A wireframe is a two-dimensional depiction of a website’s interface to help visualize and brainstorm formatting and customization options before development. Wireframes take the stress out of website-building by acting as a rough draft of what you hope your WordPress or Scalar site will look like. Without wireframing, a website will often lack complexity because the developer did not take the time to think about formatting and navigational errors that a quick sketch could have fixed. So, to safe yourself time later building out your site, consider brainstorming on paper or digitally your ideas.

How to Start:

Building out your wireframes can seem like a challenge when you don’t know where to start. Here are some facts to remember before starting the brainstorming process.

  • There are two types of wireframes: You have the option to either brainstorm on paper or use digital tools. From sticky notes to Microsoft Word or Powerpoint, wireframes can take on many forms and mainly depend on how you see yourself best brainstorming. Do you enjoy illustrating your ideas on a whiteboard or large piece of paper? How about sketching out you plans using the formatting tools available on your computer?

The following pictures show multiple examples of past wireframes from students and faculty.

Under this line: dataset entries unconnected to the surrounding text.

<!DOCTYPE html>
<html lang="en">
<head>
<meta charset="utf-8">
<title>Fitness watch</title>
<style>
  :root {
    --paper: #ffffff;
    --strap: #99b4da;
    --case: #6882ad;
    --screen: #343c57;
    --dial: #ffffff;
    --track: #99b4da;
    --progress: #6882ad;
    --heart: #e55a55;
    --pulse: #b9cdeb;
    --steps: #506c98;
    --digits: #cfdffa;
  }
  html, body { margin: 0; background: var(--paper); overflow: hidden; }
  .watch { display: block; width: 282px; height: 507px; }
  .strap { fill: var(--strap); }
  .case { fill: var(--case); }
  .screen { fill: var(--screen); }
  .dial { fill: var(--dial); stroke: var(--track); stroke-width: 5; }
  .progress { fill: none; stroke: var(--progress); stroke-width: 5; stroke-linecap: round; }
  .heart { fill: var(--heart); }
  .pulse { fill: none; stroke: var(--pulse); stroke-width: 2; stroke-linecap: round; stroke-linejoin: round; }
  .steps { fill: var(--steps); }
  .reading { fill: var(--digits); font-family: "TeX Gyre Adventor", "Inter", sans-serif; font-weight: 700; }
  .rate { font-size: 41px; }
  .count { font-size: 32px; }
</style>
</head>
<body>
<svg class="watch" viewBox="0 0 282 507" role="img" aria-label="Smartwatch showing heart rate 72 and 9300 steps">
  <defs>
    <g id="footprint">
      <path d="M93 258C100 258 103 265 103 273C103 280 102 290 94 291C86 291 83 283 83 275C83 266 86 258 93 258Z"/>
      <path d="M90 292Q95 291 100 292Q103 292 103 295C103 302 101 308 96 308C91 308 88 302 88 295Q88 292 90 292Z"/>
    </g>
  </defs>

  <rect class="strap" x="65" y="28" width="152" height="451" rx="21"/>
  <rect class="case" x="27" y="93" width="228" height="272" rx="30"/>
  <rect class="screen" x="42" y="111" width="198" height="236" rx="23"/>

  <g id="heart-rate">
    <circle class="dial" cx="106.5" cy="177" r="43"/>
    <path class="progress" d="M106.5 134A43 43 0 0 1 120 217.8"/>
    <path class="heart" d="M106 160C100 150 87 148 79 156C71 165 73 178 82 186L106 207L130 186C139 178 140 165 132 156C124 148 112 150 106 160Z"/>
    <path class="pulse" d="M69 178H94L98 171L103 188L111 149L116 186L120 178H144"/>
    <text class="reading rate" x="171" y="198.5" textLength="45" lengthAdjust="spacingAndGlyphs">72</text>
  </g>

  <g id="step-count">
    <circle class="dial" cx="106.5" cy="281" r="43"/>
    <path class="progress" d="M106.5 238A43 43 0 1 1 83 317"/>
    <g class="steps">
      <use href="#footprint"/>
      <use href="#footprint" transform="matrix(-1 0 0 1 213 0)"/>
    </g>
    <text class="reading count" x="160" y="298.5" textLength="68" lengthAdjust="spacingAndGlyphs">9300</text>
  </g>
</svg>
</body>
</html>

  • Paths help to visualize the viewer experience: Oftentimes people can get caught up trying to brainstorm what their main pages will look like, completely forgetting about navigation and how they hope to guide the user through their website. Creating a separate wireframe for pathways is a smart step to take when trying to properly sketch out and visualize the path of “clicks” your audience will be taking to visit different pages on the site. Pathways can remind us in a way of a sports bracket sheet or large family tree when trying to sketch out. Staying organized is a challenge, so remember to give yourself plenty of room.
The diagram is an simple digital wireframe to build out this website’s pathways for navigation

  • Keep in mind aesthetics: Writing for the Web teaches us about how users tend to scan websites instead of reading every line of text. You can make your website more interesting to the viewer by incorporating spaces for possible photos, videos, infographics, and digital tools in your wireframes. These additional sketches will help you as the creator see what parts of your website may appear more boring or easily clicked through by your viewers.

From Wireframing to the Final Product